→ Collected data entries
+---+

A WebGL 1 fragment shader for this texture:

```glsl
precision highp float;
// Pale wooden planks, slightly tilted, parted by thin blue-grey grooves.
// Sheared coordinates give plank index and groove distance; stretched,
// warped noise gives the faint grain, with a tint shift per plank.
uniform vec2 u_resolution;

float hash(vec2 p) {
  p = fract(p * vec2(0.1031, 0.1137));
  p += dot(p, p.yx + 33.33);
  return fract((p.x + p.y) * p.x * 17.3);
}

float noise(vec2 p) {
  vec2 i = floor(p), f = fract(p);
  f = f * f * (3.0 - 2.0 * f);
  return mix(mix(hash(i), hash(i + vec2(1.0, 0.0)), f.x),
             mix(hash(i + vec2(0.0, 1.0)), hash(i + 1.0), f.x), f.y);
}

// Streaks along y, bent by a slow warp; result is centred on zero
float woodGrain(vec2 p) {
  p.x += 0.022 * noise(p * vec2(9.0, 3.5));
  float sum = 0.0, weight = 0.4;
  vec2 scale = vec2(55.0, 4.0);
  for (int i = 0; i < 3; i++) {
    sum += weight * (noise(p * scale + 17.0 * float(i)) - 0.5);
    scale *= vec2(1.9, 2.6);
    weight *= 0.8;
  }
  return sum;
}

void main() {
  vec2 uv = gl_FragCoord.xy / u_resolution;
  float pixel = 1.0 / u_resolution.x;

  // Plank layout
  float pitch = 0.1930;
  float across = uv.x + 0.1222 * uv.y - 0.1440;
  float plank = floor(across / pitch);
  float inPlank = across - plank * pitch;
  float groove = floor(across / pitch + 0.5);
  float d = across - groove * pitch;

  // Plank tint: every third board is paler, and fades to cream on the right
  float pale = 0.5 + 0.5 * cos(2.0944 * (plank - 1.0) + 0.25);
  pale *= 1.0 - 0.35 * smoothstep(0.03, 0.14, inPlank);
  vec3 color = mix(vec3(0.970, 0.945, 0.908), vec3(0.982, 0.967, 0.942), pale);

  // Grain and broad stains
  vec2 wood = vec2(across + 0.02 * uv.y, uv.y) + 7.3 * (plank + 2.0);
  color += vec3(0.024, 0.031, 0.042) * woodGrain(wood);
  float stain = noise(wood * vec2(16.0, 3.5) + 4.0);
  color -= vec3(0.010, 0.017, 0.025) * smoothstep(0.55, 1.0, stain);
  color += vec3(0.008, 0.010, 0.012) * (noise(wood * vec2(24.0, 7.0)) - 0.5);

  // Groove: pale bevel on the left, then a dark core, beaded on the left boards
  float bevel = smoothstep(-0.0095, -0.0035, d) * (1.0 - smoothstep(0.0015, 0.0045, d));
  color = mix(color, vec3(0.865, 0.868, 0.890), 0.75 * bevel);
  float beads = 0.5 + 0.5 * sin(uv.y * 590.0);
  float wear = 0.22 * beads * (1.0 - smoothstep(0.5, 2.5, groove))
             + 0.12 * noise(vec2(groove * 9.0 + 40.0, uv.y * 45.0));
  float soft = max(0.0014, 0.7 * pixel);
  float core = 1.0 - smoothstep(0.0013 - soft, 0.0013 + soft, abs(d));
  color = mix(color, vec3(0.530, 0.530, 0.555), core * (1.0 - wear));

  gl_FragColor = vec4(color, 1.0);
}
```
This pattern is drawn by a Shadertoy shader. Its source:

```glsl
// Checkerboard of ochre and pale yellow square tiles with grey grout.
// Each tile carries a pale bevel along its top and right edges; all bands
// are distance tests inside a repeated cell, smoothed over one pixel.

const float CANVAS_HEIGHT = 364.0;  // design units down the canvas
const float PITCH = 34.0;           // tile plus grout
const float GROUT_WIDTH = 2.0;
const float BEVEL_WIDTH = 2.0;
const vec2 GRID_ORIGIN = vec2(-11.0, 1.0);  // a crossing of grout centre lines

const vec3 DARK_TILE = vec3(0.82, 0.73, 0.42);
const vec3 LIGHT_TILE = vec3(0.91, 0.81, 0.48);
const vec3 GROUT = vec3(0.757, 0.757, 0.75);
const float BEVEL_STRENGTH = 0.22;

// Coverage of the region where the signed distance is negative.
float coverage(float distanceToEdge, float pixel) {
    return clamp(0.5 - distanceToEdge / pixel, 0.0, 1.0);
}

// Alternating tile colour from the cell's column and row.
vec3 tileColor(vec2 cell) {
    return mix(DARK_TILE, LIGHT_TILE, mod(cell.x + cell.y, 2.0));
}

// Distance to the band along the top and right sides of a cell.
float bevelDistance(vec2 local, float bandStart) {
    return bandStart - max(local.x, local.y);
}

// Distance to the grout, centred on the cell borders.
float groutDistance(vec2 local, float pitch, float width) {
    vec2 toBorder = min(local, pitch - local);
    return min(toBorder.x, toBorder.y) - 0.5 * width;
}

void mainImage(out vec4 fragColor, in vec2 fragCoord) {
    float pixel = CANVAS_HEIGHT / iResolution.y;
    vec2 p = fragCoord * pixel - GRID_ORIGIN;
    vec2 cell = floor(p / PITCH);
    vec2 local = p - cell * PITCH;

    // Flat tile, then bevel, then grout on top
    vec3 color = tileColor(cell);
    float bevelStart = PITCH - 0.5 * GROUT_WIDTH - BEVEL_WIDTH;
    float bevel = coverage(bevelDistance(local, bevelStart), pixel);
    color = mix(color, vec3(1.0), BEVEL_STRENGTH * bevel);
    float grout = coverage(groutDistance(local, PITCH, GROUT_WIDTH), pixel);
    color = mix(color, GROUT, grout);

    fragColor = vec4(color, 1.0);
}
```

+---+

→ Brief
Copy all the records above exactly, missing none.

→ Problem solution
A WebGL 1 fragment shader for this texture:

```glsl
precision highp float;
// Pale wooden planks, slightly tilted, parted by thin blue-grey grooves.
// Sheared coordinates give plank index and groove distance; stretched,
// warped noise gives the faint grain, with a tint shift per plank.
uniform vec2 u_resolution;

float hash(vec2 p) {
  p = fract(p * vec2(0.1031, 0.1137));
  p += dot(p, p.yx + 33.33);
  return fract((p.x + p.y) * p.x * 17.3);
}

float noise(vec2 p) {
  vec2 i = floor(p), f = fract(p);
  f = f * f * (3.0 - 2.0 * f);
  return mix(mix(hash(i), hash(i + vec2(1.0, 0.0)), f.x),
             mix(hash(i + vec2(0.0, 1.0)), hash(i + 1.0), f.x), f.y);
}

// Streaks along y, bent by a slow warp; result is centred on zero
float woodGrain(vec2 p) {
  p.x += 0.022 * noise(p * vec2(9.0, 3.5));
  float sum = 0.0, weight = 0.4;
  vec2 scale = vec2(55.0, 4.0);
  for (int i = 0; i < 3; i++) {
    sum += weight * (noise(p * scale + 17.0 * float(i)) - 0.5);
    scale *= vec2(1.9, 2.6);
    weight *= 0.8;
  }
  return sum;
}

void main() {
  vec2 uv = gl_FragCoord.xy / u_resolution;
  float pixel = 1.0 / u_resolution.x;

  // Plank layout
  float pitch = 0.1930;
  float across = uv.x + 0.1222 * uv.y - 0.1440;
  float plank = floor(across / pitch);
  float inPlank = across - plank * pitch;
  float groove = floor(across / pitch + 0.5);
  float d = across - groove * pitch;

  // Plank tint: every third board is paler, and fades to cream on the right
  float pale = 0.5 + 0.5 * cos(2.0944 * (plank - 1.0) + 0.25);
  pale *= 1.0 - 0.35 * smoothstep(0.03, 0.14, inPlank);
  vec3 color = mix(vec3(0.970, 0.945, 0.908), vec3(0.982, 0.967, 0.942), pale);

  // Grain and broad stains
  vec2 wood = vec2(across + 0.02 * uv.y, uv.y) + 7.3 * (plank + 2.0);
  color += vec3(0.024, 0.031, 0.042) * woodGrain(wood);
  float stain = noise(wood * vec2(16.0, 3.5) + 4.0);
  color -= vec3(0.010, 0.017, 0.025) * smoothstep(0.55, 1.0, stain);
  color += vec3(0.008, 0.010, 0.012) * (noise(wood * vec2(24.0, 7.0)) - 0.5);

  // Groove: pale bevel on the left, then a dark core, beaded on the left boards
  float bevel = smoothstep(-0.0095, -0.0035, d) * (1.0 - smoothstep(0.0015, 0.0045, d));
  color = mix(color, vec3(0.865, 0.868, 0.890), 0.75 * bevel);
  float beads = 0.5 + 0.5 * sin(uv.y * 590.0);
  float wear = 0.22 * beads * (1.0 - smoothstep(0.5, 2.5, groove))
             + 0.12 * noise(vec2(groove * 9.0 + 40.0, uv.y * 45.0));
  float soft = max(0.0014, 0.7 * pixel);
  float core = 1.0 - smoothstep(0.0013 - soft, 0.0013 + soft, abs(d));
  color = mix(color, vec3(0.530, 0.530, 0.555), core * (1.0 - wear));

  gl_FragColor = vec4(color, 1.0);
}
```
This pattern is drawn by a Shadertoy shader. Its source:

```glsl
// Checkerboard of ochre and pale yellow square tiles with grey grout.
// Each tile carries a pale bevel along its top and right edges; all bands
// are distance tests inside a repeated cell, smoothed over one pixel.

const float CANVAS_HEIGHT = 364.0;  // design units down the canvas
const float PITCH = 34.0;           // tile plus grout
const float GROUT_WIDTH = 2.0;
const float BEVEL_WIDTH = 2.0;
const vec2 GRID_ORIGIN = vec2(-11.0, 1.0);  // a crossing of grout centre lines

const vec3 DARK_TILE = vec3(0.82, 0.73, 0.42);
const vec3 LIGHT_TILE = vec3(0.91, 0.81, 0.48);
const vec3 GROUT = vec3(0.757, 0.757, 0.75);
const float BEVEL_STRENGTH = 0.22;

// Coverage of the region where the signed distance is negative.
float coverage(float distanceToEdge, float pixel) {
    return clamp(0.5 - distanceToEdge / pixel, 0.0, 1.0);
}

// Alternating tile colour from the cell's column and row.
vec3 tileColor(vec2 cell) {
    return mix(DARK_TILE, LIGHT_TILE, mod(cell.x + cell.y, 2.0));
}

// Distance to the band along the top and right sides of a cell.
float bevelDistance(vec2 local, float bandStart) {
    return bandStart - max(local.x, local.y);
}

// Distance to the grout, centred on the cell borders.
float groutDistance(vec2 local, float pitch, float width) {
    vec2 toBorder = min(local, pitch - local);
    return min(toBorder.x, toBorder.y) - 0.5 * width;
}

void mainImage(out vec4 fragColor, in vec2 fragCoord) {
    float pixel = CANVAS_HEIGHT / iResolution.y;
    vec2 p = fragCoord * pixel - GRID_ORIGIN;
    vec2 cell = floor(p / PITCH);
    vec2 local = p - cell * PITCH;

    // Flat tile, then bevel, then grout on top
    vec3 color = tileColor(cell);
    float bevelStart = PITCH - 0.5 * GROUT_WIDTH - BEVEL_WIDTH;
    float bevel = coverage(bevelDistance(local, bevelStart), pixel);
    color = mix(color, vec3(1.0), BEVEL_STRENGTH * bevel);
    float grout = coverage(groutDistance(local, PITCH, GROUT_WIDTH), pixel);
    color = mix(color, GROUT, grout);

    fragColor = vec4(color, 1.0);
}
```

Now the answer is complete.